The new programme is first to provide company internships to school leaders
The Internship Programme initiated by Good Deed Education Fund and Tallinn Education Department gives school leaders the opportunity to do a company internship to learn from successful companies’ management experience and apply the acquired knowledge in their school. Altogether, the programme lasts for five months: the education leader will spend the first three in an organisation with an influential mentorship culture and during the last two months, mentorship will continue after the school leader has returned to school.
Education leaders have mostly been teachers themselves, and the priorities of their daily work are related to the organisation of studies. At the same time, a contemporary school requires its leader to have excellent change management, recruitment, strategy creation and long-term financial planning skills. “The Education Leaders’ Internship Programme is intense, and it takes into account each participating education leader`s needs, management practice for learning from the best private sector managers and best private sector practice,” explained the co-founder of the Good Deed Education Fund Martin Villig. “After the end of the pilot stage, the Fund aims to enhance the programme based on experience and needs and develop it into a model which is available across Estonia.”
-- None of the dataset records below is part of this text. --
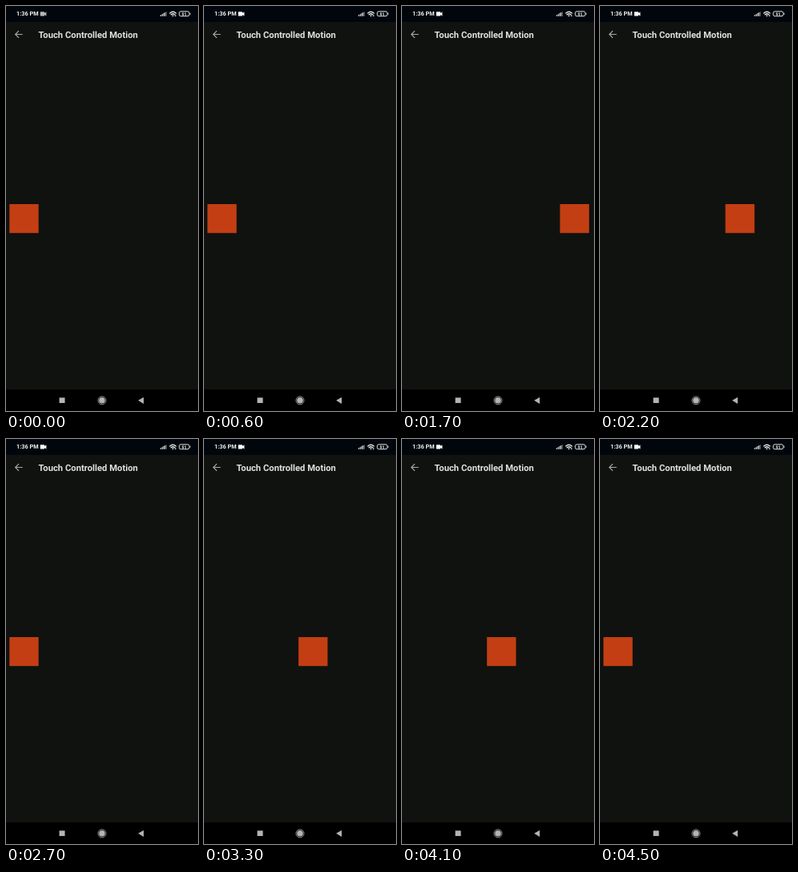
An HTML page for the animation above (5100 ms loop, 240 px wide and 507 px high).

```html
<!DOCTYPE html>
<html lang="en">
<head>
<meta charset="utf-8">
<title>Touch Controlled Motion</title>
<style>
  html, body { margin: 0; width: 100%; height: 100%; overflow: hidden; background: #10120f; }
  svg { display: block; width: 100%; height: 100%; }
  text { font-family: Roboto, "Noto Sans", sans-serif; text-rendering: geometricPrecision; }
  .time { font-size: 7.3px; font-weight: 700; fill: #f4f5f5; }
  .title { font-size: 11.25px; font-weight: 700; fill: #e0e1de; }
  .level { font-size: 5.2px; font-weight: 700; fill: #f0f1f1; }
  .line { fill: none; }
  #camera { animation: light 5100ms step-end infinite; }
  @keyframes light {
    0% { fill: #b4b8ba; }
    7.843% { fill: #ccd0d1; }
    9.804% { fill: #e2e5e5; }
    11.765%, 100% { fill: #fbfcfc; }
  }
</style>
</head>
<body>
<svg viewBox="0 0 240 507">
  <rect width="240" height="507" fill="#10120f"/>
  <rect width="240" height="20" fill="#01060d"/>
  <rect y="480" width="240" height="27" fill="#000"/>

  <text class="time" x="13" y="12.4">1:36 PM</text>
  <path id="camera" d="M42.8 7.2h5.2v1.6l2.4-1.4v5l-2.4-1.4v1.6h-5.2z"/>

  <g class="line" stroke="#e4e6e6" stroke-width="1.2">
    <path d="M193.4 12.8v-1.6M195.2 12.8v-2.6M197 12.8v-3.8M198.8 12.8v-4.9"/>
    <path d="M200.4 12.8v-5.6" stroke="#80868a" stroke-width=".8"/>
  </g>
  <g class="line" stroke="#eceeee" stroke-width="1.4" stroke-linecap="round">
    <path d="M204.8 8.9Q208.6 5.5 212.4 8.9M206.3 10.7Q208.6 8.7 210.9 10.7"/>
    <path d="M208.6 12.2v.1" stroke-width="1.8"/>
    <path d="M211.9 11.3v1.6" stroke-width="1"/>
  </g>
  <rect x="216.5" y="6.8" width="12.6" height="5.9" rx="2" fill="none" stroke="#e4e6e6"/>
  <path d="M230 8.7v2.1" class="line" stroke="#e4e6e6"/>
  <text class="level" x="222.8" y="11.6" text-anchor="middle">91</text>

  <path class="line" d="M20.7 35.5H12M16 31.2L11.7 35.5L16 39.8" stroke="#a6a8a5" stroke-width="1.2"/>
  <text class="title" x="40.5" y="40">Touch Controlled Motion</text>

  <rect id="box" x="4.3" y="248" width="36.4" height="36.2" fill="#c33e13"/>

  <g fill="#b4b4b4">
    <rect x="66.6" y="490.3" width="7" height="6.7"/>
    <circle cx="120" cy="493.8" r="3.8"/>
    <circle cx="120" cy="493.8" r="5" fill="none" stroke="#b4b4b4" stroke-width=".8"/>
    <path d="M165.2 493.8L172.1 489.7V497.9z"/>
  </g>
</svg>
<script>
  const LOOP = 5100, TICK = 100;
  const LEFT = 4.3, TRAVEL = 194.9;
  const DAMPING = 0.85, SPEED = 9;
  const box = document.getElementById('box');

  // Start times; the box heads right and left in turn.
  const moves = [1200, 2107, 3102, 3935];

  // Damped spring from 0 to 1, held at 1 once it arrives.
  function spring(ms) {
    const u = SPEED * ms / 1000;
    const freq = Math.sqrt(1 - DAMPING * DAMPING);
    const arrival = (Math.PI - Math.atan(freq / DAMPING)) / freq;
    if (u >= arrival) return 1;
    const wave = Math.cos(freq * u) + DAMPING / freq * Math.sin(freq * u);
    return 1 - Math.exp(-DAMPING * u) * wave;
  }

  function position(t) {
    const i = moves.findLastIndex(start => t >= start);
    if (i < 0) return 0;
    const p = spring(t - moves[i]);
    return i % 2 ? 1 - p : p;
  }

  function draw() {
    const t = Math.floor(performance.now() % LOOP / TICK) * TICK;
    box.setAttribute('x', (LEFT + TRAVEL * position(t)).toFixed(2));
    requestAnimationFrame(draw);
  }
  draw();
</script>
</body>
</html>
```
According to Tallinn Deputy Mayor Vadim Belobrovtsev, the Education Leaders’ Internship Programme supports the objective of the altered study approach to bring learning and teaching out of the box and learn everywhere and from everyone. “Estonian education is currently the best in the world, but to keep it that way in the future, we need to maintain the professionalism of educations institution leaders and inspire them to be innovative,“ said Belobrovtsev. “Sometimes, this requires coming out of your comfort zone and taking an external look at your core work and routine activities. Participating in the internship programme gives heads of schools the opportunity to get inspired and come up with new ideas, the motivation to see them through and support for change management.“
This pilot project is unique, and it is a very first. The participants include school leaders from Tallinn Art Gymnasium, Tallinn Kuristiku Gymnasium, Tallinn Mustamäe Science Gymnasium, Tallinn Nõmme Basic School and Tallinn Südalinna School. Their mentors are top managers from Ericsson Eesti AS, Pipedrive, SEB, Swedbank and TransferWise. The consultation company Fontes PMP has partnered with the initiative and mapped the education leaders’ profiles and offers support both to mentors and school leaders during the project. Finding participants for the programme was organised through a competition.
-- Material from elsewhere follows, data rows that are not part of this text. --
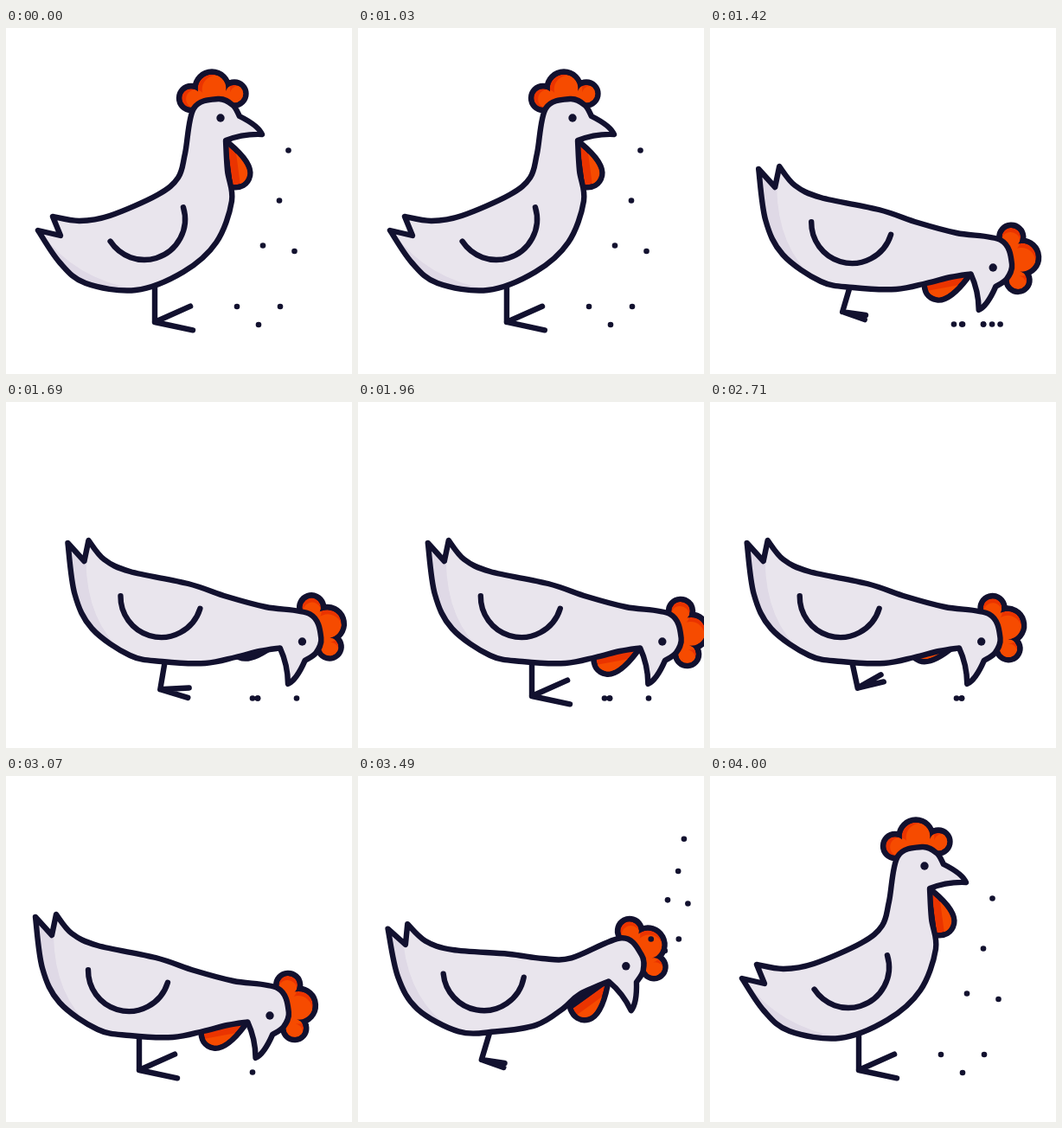
These frames come from a looping animation (400x400 px, 4030 ms). An HTML page with a canvas:

```html
<!DOCTYPE html>
<html lang="en">
<head>
<meta charset="utf-8">
<title>Pecking hen</title>
<style>
html, body { margin: 0; width: 100%; height: 100%; overflow: hidden; background: #fff; }
canvas { display: block; width: 100vw; height: 100vh; }
</style>
</head>
<body>
<canvas id="stage" width="400" height="400"></canvas>
<script>
const ctx = document.getElementById('stage').getContext('2d');
const LOOP = 4030, LINE = 6.4;
const INK = '#12112f', BODY = '#e9e5ed', SHADE = '#dfd9e6', RED = '#f64b00', DARK_RED = '#ea3400';

// Key points as standing x, y and pecking x, y.
const BACK = [
  [54,218, 80,160], [85,223, 98,182], [120,217, 128,196],
  [175,193, 195,210], [199,173, 240,225], [207,145, 285,237]
];
const BELLY = [
  [256,165, 278,288], [261,200, 250,295], [243,248, 215,302], [205,282, 165,300],
  [150,303, 128,293], [92,295, 84,262], [62,271, 64,222], [37,234, 56,163]
];
const NOTCH = [63,240, 75,184];
const SHADE_EDGE = [[42,238, 77,184], [80,290, 78,255], [150,302, 122,291]];
const EYE = [248,104, 327,277];
const WING = [160,221, 164,225];

// Measured from the eye.
const CROWN = [[-31,-11], [-3,-22], [14,-15], [22,-2]];
const LOBES = [[-34,-23,10.8], [-10,-34,16.3], [16,-28,10.3], [-8,-16,20.8]];

// Grain: x, y in the air and x on the ground.
const GRAIN = [[326.5,141.5,326], [316,199.5,316], [297,251.5,291], [333.5,258,336],
  [267,322,285], [317,322,316], [292,343,291]];

// Steps: start, end, from x, to x.
const STEPS = [[1030,1880,172,201], [2110,2950,201,154], [3200,3800,154,172]];

const clamp = v => Math.max(0, Math.min(1, v));
const ease = v => (v = clamp(v), v * v * (3 - 2 * v));
const lerp = (a, b, k) => a + (b - a) * k;
const rad = deg => deg * Math.PI / 180;

// How far the hen has walked, right and then back left.
const walkRight = t => -10 + 35 * ease((t - 1100) / 900);
const walk = t => walkRight(t) - 47 * ease((t - 2080) / 870);

// Smooth curve through points, continuing the path.
function spline(path, pts) {
  path.lineTo(...pts[0]);
  for (let i = 0; i < pts.length - 1; i++) {
    const b = pts[i], c = pts[i + 1], a = pts[i - 1] || b, d = pts[i + 2] || c;
    path.bezierCurveTo(b[0] + (c[0] - a[0]) / 6, b[1] + (c[1] - a[1]) / 6,
      c[0] - (d[0] - b[0]) / 6, c[1] - (d[1] - b[1]) / 6, ...c);
  }
}

function fill(path, color) {
  ctx.fillStyle = color;
  ctx.fill(path);
}

function dot(x, y, r) {
  const path = new Path2D();
  path.arc(x, y, r, 0, 7);
  fill(path, INK);
}

function combPath() {
  const path = new Path2D();
  for (const [x, y, r] of LOBES) {
    path.moveTo(x + r, y);
    path.arc(x, y, r, 0, 2 * Math.PI);
  }
  return path;
}

const COMB = combPath();
const WATTLE = new Path2D('M8 32 C20 42 33 56 31 66 C29 75 22 78 14 77 Z');

// Outlined red part with a dark rim on its left side.
function redPart(path, eye, angle, rim) {
  ctx.save();
  ctx.translate(...eye);
  ctx.rotate(angle);
  ctx.lineWidth = 2 * LINE;
  ctx.stroke(path);
  ctx.clip(path);
  fill(path, DARK_RED);
  ctx.translate(rim, 1);
  fill(path, RED);
  ctx.restore();
}

function drawLeg(t) {
  const [start, end, from, to] = STEPS.findLast(s => t >= s[0]) || STEPS[0];
  const p = clamp((t - start) / (end - start)), lift = Math.sin(Math.PI * p);
  const dir = Math.sign(to - from), windUp = 0.85 * Math.max(0, to - from) * lift;
  const x = lerp(from, to, ease(p) ** 2) - windUp, y = 340 - 12 * lift;

  ctx.beginPath();
  ctx.moveTo(x + 9 * dir * lift, 298);
  ctx.lineTo(x, y);
  for (const side of [-1, 1]) {
    const angle = rad(-6 + 18 * side * (1 - 0.7 * lift) + 20 * dir * lift);
    const length = 45 * (1 - 0.4 * lift);
    ctx.moveTo(x, y);
    ctx.lineTo(x + length * Math.cos(angle), y + length * Math.sin(angle));
  }
  ctx.stroke();
}

function drawHen(t) {
  const bend = ease((t - 1030) / 370) - ease((t - 3300) / 680);
  const tilt = bend ** 1.6;
  const dx = walk(t), angle = rad(87 * tilt);
  const point = (p, k = bend) => [lerp(p[0], p[2] + dx, k), lerp(p[1], p[3], k)];

  // The head swings along an arc.
  const arc = Math.sin(Math.PI * tilt), eye = point(EYE, tilt);
  eye[0] += 27 * arc;
  eye[1] -= 9 * arc;
  const cos = Math.cos(angle), sin = Math.sin(angle);
  const head = ([x, y]) => [eye[0] + x * cos - y * sin, eye[1] + x * sin + y * cos];

  const flop = t > 1405 && t < 3070 ? rad(16) * Math.sin(Math.PI * (t - 1960) / 555) ** 2 : 0;
  redPart(COMB, eye, angle - flop, 5);
  redPart(WATTLE, eye, angle + flop, 9);

  // Points nearer the head follow the head's timing.
  const back = BACK.map((p, i) => point(p, lerp(bend, tilt, i / (BACK.length - 1))));
  const belly = BELLY.map((p, i) => point(p, lerp(tilt, bend, i / (BELLY.length - 1))));
  const body = new Path2D();
  body.moveTo(...back[0]);
  spline(body, [...back, ...CROWN.map(head)]);
  body.quadraticCurveTo(...head([44, 9]), ...head([48, 19]));
  body.quadraticCurveTo(...head([26, 18]), ...head([6, 26]));
  spline(body, [head([6, 26]), ...belly]);
  body.lineTo(...point(NOTCH));
  body.closePath();
  fill(body, BODY);

  const [top, mid, low] = SHADE_EDGE.map(p => point(p));
  const shade = new Path2D();
  shade.moveTo(...top);
  shade.quadraticCurveTo(...mid, ...low);
  shade.lineTo(low[0], 400);
  shade.lineTo(0, 400);
  shade.lineTo(0, top[1] - 60);
  ctx.save();
  ctx.clip(body);
  fill(shade, SHADE);
  ctx.restore();
  ctx.stroke(body);

  const turn = 34 * bend - 17;
  ctx.beginPath();
  ctx.arc(...point(WING), 47, rad(turn), rad(turn + 164));
  ctx.stroke();
  dot(...eye, 4.7);
}

function drawGrain(t) {
  const thrown = t > 3200, turned = t > 2080, beak = 312 + walk(t);
  const spread = Math.min(1, 0.64 + (t - 3490) * 0.00124);
  const drop = clamp((t - 1030) / 320) ** 2, slide = clamp((t - 1030) / 470);
  for (const [x, y, ground] of GRAIN) {
    const eaten = ground > 300 ? turned || beak > ground + 0.9 : turned && beak < ground;
    if (thrown) dot(lerp(467, x, spread), lerp(-50, y, spread), 3.3);
    else if (!eaten) dot(lerp(x, ground, slide), lerp(y, 342.5, drop), 3.3);
  }
}

function frame(now) {
  const t = now % LOOP;
  ctx.fillStyle = '#fff';
  ctx.fillRect(0, 0, 400, 400);
  ctx.strokeStyle = INK;
  ctx.lineWidth = LINE;
  ctx.lineCap = ctx.lineJoin = 'round';
  drawLeg(t);
  drawHen(t);
  drawGrain(t);
  requestAnimationFrame(frame);
}
requestAnimationFrame(frame);
</script>
</body>
</html>
```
The Head of Tallinn Art Gymnasium Mari-Liis Sults, participating in the programme, has managed the school for five years, during which many important things have already been accomplished and necessary changes implemented. “I highly appreciate both the city’s and state’s recognition of our school, but there is still a ways to go to feel happy and at ease running the school. There are diverse challenges, including strategic budget planning, recruiting the right people, monitoring innovations and how targeted the changes are,” described Sults. “At the fast-growing TransferWise, I have the opportunity to delve deeper into these topics with my mentor Alvar Lumberg.”
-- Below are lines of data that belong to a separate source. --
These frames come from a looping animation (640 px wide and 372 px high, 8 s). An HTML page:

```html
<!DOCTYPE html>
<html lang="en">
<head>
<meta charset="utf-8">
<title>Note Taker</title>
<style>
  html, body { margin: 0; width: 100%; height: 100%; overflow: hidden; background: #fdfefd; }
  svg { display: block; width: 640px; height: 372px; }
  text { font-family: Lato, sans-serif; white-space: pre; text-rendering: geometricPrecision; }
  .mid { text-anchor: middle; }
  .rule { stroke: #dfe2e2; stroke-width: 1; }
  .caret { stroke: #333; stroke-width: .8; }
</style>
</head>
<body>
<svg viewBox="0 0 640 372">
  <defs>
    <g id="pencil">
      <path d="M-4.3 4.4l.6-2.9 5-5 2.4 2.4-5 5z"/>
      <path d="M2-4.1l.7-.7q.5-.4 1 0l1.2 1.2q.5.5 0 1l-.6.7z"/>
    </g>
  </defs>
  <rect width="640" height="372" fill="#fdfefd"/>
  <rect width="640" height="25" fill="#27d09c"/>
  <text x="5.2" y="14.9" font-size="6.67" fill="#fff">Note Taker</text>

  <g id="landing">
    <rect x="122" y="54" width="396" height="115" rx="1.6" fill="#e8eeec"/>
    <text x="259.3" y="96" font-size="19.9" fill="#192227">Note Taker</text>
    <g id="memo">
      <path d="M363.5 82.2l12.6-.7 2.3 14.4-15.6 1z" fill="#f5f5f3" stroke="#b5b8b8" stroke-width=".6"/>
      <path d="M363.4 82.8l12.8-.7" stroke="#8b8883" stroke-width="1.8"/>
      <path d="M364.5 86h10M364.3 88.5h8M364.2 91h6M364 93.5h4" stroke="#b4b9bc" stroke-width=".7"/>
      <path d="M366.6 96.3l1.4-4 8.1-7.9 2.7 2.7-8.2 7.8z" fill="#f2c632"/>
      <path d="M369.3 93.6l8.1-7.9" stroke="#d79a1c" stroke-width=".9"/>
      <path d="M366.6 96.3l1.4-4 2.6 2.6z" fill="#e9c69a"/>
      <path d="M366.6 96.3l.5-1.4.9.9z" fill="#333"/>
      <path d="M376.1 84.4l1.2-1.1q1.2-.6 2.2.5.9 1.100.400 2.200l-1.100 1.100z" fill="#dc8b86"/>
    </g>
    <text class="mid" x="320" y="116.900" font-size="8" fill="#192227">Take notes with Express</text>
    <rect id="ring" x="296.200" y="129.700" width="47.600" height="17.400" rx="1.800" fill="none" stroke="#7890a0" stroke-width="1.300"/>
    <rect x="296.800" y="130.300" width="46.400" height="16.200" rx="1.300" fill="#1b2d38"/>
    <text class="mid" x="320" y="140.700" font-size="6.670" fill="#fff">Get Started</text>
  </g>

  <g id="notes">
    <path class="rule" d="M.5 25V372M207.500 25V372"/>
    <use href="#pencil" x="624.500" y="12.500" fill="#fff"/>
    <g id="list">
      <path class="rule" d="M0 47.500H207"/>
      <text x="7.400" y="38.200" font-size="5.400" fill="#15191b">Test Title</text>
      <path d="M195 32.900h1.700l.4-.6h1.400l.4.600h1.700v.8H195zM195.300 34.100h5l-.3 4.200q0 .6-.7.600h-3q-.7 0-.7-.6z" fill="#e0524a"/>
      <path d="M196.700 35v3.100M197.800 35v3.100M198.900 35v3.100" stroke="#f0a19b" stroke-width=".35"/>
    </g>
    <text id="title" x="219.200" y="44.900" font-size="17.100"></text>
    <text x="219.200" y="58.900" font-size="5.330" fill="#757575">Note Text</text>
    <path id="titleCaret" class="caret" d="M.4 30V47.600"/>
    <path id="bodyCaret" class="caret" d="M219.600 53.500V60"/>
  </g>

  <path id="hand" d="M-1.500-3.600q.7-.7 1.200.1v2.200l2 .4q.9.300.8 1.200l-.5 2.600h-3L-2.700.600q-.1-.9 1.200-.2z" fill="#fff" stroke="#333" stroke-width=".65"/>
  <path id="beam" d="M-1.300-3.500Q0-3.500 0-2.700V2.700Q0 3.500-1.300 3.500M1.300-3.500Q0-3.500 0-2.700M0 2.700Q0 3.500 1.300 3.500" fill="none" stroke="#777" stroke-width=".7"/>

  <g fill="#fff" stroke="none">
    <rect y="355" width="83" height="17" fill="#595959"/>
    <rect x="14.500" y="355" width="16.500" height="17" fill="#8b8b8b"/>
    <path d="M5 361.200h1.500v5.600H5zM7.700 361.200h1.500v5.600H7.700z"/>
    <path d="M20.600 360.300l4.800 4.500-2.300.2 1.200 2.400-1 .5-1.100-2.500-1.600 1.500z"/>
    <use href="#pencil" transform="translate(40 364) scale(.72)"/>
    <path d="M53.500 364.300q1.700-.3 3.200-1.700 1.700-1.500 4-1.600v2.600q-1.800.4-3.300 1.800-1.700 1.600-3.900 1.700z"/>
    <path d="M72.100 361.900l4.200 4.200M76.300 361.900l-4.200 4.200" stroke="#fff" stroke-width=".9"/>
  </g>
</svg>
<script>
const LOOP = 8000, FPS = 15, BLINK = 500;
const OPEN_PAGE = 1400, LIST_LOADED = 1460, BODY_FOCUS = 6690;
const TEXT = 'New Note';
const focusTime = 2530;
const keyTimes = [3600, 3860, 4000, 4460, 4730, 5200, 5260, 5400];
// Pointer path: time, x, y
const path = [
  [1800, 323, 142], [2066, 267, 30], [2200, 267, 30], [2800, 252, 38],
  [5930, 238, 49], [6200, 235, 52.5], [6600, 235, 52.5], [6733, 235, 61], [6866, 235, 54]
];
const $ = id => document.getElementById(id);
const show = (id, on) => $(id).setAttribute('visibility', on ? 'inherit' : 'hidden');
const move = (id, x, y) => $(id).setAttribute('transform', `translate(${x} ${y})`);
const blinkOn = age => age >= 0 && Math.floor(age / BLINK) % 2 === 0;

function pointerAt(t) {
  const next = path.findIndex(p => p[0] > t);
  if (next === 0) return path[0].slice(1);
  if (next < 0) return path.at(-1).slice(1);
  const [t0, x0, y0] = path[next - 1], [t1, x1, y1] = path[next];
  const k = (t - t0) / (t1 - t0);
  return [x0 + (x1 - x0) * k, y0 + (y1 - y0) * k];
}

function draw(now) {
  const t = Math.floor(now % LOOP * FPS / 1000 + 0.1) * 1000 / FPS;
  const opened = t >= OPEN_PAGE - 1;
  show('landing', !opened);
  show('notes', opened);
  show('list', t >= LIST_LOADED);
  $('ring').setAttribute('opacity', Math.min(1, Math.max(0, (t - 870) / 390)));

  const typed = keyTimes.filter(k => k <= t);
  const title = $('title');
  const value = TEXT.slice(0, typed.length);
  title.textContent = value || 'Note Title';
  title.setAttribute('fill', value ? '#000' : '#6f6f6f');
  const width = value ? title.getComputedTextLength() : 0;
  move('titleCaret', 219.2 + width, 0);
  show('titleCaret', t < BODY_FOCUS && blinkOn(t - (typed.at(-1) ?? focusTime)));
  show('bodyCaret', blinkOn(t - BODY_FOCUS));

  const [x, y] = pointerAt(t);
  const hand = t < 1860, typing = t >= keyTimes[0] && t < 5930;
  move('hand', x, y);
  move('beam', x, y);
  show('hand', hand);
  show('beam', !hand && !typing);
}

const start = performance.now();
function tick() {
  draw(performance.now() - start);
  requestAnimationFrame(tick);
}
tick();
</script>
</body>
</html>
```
The Good Deed Education Fund is a philanthropy fund established by new generation technology entrepreneurs aimed at supporting initiatives that help solve the biggest challenges in Estonian education. During 2019-2021, the Fund supports 10-15 initiatives with a million euros, focusing on a Fund core area: increasing the number of next-generation teachers, raising the quality of school management, reducing drop-out rates, increasing acquisition of natural and exact sciences` skills combined with creativity and teamwork. The idea for the Education Fund came from Taavet Hinrikus from TransferWise and Martin Villig from Bolt. The Education Fund is managed by the Good Deed Foundation.